What you should do |
Of the records that follow, copy only the lines from the line containing "490 C293 490" to the line containing "144 C757 81", both included, exactly as written.

----- Data for this task

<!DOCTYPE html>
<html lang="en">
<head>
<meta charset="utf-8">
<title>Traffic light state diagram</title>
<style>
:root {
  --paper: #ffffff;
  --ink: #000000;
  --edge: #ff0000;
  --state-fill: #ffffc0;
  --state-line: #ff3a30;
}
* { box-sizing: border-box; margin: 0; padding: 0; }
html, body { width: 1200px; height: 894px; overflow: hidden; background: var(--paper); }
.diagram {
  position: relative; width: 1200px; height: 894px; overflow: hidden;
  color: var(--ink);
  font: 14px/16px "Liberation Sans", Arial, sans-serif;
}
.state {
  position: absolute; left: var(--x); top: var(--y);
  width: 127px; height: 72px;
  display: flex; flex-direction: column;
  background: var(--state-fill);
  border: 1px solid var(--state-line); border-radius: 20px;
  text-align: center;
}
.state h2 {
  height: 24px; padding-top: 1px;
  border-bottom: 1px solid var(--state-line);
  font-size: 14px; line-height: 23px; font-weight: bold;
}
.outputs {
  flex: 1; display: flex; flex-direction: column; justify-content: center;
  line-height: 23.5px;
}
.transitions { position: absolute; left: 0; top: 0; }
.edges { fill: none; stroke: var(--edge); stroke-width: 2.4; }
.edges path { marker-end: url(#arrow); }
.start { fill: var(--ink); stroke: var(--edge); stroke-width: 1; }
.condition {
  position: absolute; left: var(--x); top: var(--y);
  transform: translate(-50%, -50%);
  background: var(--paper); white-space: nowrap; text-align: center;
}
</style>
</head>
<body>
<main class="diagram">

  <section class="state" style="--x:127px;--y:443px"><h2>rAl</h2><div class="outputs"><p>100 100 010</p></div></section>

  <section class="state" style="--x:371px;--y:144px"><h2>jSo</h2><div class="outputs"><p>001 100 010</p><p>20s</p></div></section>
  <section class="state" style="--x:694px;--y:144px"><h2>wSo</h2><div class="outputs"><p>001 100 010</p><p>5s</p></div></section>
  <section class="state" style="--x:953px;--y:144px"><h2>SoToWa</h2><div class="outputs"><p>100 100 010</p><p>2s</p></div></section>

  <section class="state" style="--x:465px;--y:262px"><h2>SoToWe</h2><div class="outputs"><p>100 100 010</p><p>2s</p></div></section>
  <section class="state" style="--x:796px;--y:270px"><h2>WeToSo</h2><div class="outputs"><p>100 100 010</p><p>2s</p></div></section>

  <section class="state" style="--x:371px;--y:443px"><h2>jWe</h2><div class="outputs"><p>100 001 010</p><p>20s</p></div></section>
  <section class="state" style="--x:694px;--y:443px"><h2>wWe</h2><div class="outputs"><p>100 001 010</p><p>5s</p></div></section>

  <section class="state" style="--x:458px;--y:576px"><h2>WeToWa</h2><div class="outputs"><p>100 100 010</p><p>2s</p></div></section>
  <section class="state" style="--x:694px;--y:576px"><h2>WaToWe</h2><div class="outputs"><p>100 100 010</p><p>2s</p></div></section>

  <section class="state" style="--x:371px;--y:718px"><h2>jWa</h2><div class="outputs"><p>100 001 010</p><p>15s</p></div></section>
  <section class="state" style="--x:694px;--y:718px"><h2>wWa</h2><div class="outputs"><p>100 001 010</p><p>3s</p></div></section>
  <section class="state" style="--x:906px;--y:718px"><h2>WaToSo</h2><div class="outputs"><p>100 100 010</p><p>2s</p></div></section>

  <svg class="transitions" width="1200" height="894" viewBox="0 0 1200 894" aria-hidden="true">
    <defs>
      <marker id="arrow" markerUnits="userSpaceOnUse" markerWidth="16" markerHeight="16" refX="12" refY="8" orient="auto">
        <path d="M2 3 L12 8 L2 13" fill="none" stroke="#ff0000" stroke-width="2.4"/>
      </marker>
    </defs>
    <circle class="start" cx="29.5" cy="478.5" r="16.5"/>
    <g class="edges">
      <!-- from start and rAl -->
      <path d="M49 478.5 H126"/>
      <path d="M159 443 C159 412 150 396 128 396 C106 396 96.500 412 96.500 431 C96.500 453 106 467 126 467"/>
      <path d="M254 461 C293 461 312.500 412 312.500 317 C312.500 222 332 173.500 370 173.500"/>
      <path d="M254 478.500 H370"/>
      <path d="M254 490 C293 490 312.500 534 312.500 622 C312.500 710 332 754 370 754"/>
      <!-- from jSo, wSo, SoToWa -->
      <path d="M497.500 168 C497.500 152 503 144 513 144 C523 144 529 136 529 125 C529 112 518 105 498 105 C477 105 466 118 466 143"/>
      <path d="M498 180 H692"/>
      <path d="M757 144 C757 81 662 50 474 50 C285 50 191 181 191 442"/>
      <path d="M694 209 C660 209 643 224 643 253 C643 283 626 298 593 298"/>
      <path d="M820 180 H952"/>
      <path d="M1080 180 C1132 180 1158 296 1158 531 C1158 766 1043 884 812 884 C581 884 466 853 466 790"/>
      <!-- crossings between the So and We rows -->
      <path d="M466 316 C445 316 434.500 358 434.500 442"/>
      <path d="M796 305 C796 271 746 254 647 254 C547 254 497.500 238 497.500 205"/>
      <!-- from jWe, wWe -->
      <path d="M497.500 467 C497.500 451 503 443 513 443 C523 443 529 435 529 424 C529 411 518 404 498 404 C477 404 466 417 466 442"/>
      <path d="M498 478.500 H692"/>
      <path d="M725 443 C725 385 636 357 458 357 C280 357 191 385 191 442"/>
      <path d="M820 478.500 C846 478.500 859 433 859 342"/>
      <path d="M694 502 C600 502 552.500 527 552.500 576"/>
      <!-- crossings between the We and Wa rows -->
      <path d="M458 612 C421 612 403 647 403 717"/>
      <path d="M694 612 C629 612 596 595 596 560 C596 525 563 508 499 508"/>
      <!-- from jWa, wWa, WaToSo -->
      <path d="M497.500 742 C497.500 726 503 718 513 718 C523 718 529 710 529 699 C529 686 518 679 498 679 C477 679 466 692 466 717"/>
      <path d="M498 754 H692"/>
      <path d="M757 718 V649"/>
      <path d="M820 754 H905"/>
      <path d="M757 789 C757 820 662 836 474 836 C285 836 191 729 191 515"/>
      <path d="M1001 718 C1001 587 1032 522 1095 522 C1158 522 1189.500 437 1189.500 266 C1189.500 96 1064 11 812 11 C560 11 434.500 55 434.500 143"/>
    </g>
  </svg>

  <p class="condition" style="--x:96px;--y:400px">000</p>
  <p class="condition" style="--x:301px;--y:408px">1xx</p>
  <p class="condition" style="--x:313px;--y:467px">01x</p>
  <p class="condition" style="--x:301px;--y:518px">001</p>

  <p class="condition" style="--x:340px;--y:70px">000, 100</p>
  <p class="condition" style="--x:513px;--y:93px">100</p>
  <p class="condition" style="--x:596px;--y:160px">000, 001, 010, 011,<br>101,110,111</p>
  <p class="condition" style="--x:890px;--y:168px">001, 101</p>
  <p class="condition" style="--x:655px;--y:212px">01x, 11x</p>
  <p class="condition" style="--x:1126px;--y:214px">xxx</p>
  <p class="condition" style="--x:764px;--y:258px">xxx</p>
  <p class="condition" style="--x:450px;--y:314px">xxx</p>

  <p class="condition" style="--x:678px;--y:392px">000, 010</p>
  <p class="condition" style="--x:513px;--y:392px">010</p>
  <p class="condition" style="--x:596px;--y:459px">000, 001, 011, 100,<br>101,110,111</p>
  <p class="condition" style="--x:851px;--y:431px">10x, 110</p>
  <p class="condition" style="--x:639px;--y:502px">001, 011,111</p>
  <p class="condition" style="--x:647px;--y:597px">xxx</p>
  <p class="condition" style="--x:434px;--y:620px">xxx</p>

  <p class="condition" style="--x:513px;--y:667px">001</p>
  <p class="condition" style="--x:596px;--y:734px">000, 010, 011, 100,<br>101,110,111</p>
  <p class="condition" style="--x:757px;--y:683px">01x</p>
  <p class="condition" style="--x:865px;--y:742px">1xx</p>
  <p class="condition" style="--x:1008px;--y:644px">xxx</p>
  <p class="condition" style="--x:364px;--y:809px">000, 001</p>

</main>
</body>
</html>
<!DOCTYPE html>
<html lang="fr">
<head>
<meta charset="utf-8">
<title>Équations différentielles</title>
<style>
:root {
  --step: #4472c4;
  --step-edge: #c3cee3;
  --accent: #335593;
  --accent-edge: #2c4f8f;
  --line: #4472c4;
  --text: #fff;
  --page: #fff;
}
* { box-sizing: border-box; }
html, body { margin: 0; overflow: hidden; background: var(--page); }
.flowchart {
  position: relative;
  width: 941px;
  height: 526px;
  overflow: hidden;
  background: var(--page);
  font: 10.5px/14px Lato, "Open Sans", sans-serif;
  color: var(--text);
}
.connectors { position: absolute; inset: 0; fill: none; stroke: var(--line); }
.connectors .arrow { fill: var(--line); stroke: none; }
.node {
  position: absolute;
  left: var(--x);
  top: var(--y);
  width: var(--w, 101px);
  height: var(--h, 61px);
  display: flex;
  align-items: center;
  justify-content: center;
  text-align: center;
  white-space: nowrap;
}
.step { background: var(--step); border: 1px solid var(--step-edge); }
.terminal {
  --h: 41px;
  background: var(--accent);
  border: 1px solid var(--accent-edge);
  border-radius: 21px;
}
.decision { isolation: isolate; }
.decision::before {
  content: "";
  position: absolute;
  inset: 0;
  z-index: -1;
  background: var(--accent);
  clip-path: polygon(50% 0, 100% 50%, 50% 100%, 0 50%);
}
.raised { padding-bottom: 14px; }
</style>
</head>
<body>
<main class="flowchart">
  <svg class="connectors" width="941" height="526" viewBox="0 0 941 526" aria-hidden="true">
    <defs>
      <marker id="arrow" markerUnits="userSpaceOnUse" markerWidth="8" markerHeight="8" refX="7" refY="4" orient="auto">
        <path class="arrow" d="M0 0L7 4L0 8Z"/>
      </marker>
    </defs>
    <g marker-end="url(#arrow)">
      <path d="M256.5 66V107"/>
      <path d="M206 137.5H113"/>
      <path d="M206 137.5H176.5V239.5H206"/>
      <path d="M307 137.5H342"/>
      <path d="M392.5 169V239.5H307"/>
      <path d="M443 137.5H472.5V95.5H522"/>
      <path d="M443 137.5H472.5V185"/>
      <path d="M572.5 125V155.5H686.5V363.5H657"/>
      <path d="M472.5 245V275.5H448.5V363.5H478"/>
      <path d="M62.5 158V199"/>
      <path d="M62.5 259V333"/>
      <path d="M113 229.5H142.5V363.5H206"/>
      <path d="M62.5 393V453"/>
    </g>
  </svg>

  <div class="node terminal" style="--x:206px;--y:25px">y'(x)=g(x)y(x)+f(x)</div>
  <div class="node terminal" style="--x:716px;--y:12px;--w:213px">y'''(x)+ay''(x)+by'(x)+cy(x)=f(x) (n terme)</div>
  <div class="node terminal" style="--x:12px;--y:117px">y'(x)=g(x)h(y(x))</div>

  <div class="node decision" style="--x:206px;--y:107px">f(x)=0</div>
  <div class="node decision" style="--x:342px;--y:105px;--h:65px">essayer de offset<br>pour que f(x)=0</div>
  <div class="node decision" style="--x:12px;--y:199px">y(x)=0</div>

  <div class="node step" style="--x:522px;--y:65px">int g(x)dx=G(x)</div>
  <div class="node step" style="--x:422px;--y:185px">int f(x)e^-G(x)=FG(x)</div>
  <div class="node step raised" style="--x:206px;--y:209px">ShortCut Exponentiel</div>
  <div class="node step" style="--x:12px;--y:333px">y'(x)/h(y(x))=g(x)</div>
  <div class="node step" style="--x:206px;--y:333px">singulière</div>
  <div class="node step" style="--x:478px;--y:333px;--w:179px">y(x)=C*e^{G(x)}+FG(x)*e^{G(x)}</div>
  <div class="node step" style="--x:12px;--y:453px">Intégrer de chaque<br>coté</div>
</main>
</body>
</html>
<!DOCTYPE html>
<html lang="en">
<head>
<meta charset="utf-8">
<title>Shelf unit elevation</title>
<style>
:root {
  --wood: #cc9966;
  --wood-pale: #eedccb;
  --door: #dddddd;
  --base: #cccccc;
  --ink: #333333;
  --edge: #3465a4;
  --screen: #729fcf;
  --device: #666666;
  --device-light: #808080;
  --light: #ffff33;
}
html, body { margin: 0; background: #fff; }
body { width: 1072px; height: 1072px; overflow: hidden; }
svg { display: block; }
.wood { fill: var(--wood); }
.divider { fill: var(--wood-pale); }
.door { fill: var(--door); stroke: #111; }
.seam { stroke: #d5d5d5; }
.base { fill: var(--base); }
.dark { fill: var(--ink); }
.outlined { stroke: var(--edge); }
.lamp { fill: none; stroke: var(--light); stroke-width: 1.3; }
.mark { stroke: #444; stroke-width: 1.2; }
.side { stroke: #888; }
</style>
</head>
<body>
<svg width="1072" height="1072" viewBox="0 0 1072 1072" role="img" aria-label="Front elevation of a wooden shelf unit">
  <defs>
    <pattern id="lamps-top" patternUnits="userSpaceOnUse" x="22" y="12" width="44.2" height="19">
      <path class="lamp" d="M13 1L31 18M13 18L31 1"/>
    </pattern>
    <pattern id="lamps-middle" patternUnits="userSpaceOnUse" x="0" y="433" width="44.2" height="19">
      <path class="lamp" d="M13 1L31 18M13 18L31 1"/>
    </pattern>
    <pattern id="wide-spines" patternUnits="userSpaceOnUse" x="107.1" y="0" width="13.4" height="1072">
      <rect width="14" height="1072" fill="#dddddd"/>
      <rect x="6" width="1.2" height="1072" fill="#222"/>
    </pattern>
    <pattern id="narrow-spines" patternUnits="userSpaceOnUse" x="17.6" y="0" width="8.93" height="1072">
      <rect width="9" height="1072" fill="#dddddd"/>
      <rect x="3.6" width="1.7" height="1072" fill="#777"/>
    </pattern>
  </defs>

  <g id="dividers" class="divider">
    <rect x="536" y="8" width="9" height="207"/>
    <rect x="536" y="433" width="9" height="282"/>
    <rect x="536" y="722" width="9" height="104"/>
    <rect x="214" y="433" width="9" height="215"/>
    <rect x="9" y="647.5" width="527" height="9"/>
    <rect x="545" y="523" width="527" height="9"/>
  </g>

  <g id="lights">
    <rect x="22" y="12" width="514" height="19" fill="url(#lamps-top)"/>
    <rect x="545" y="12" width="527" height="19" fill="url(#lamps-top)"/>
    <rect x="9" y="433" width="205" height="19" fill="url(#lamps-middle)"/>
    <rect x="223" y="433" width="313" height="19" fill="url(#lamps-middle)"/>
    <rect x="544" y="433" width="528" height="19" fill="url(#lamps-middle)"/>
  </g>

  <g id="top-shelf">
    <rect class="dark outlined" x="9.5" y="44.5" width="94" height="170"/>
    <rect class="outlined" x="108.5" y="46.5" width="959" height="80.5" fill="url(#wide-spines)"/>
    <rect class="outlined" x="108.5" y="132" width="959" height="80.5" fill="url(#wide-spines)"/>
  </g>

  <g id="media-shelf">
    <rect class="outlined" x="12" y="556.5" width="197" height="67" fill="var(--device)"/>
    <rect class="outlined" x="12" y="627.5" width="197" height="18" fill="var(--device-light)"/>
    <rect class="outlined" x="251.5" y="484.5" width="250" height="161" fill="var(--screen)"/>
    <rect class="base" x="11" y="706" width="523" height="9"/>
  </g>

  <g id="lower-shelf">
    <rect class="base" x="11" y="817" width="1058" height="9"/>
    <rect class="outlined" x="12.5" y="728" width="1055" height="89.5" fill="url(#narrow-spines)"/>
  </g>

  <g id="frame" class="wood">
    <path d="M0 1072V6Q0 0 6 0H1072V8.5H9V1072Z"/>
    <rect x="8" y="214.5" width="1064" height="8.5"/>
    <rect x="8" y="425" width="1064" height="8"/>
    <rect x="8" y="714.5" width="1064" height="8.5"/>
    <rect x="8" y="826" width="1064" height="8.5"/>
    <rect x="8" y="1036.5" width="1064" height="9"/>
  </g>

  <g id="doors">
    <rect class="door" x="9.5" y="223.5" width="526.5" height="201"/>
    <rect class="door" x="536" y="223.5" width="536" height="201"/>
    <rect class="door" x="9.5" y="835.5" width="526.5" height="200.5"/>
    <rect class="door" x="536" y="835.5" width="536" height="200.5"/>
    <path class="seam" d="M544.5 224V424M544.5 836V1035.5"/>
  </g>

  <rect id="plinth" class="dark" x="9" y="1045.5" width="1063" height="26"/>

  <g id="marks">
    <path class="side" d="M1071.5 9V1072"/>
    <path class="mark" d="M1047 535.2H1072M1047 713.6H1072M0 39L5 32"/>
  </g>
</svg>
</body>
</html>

----------

Output for this exercise |
      <path d="M254 490 C293 490 312.500 534 312.500 622 C312.500 710 332 754 370 754"/>
      <!-- from jSo, wSo, SoToWa -->
      <path d="M497.500 168 C497.500 152 503 144 513 144 C523 144 529 136 529 125 C529 112 518 105 498 105 C477 105 466 118 466 143"/>
      <path d="M498 180 H692"/>
      <path d="M757 144 C757 81 662 50 474 50 C285 50 191 181 191 442"/>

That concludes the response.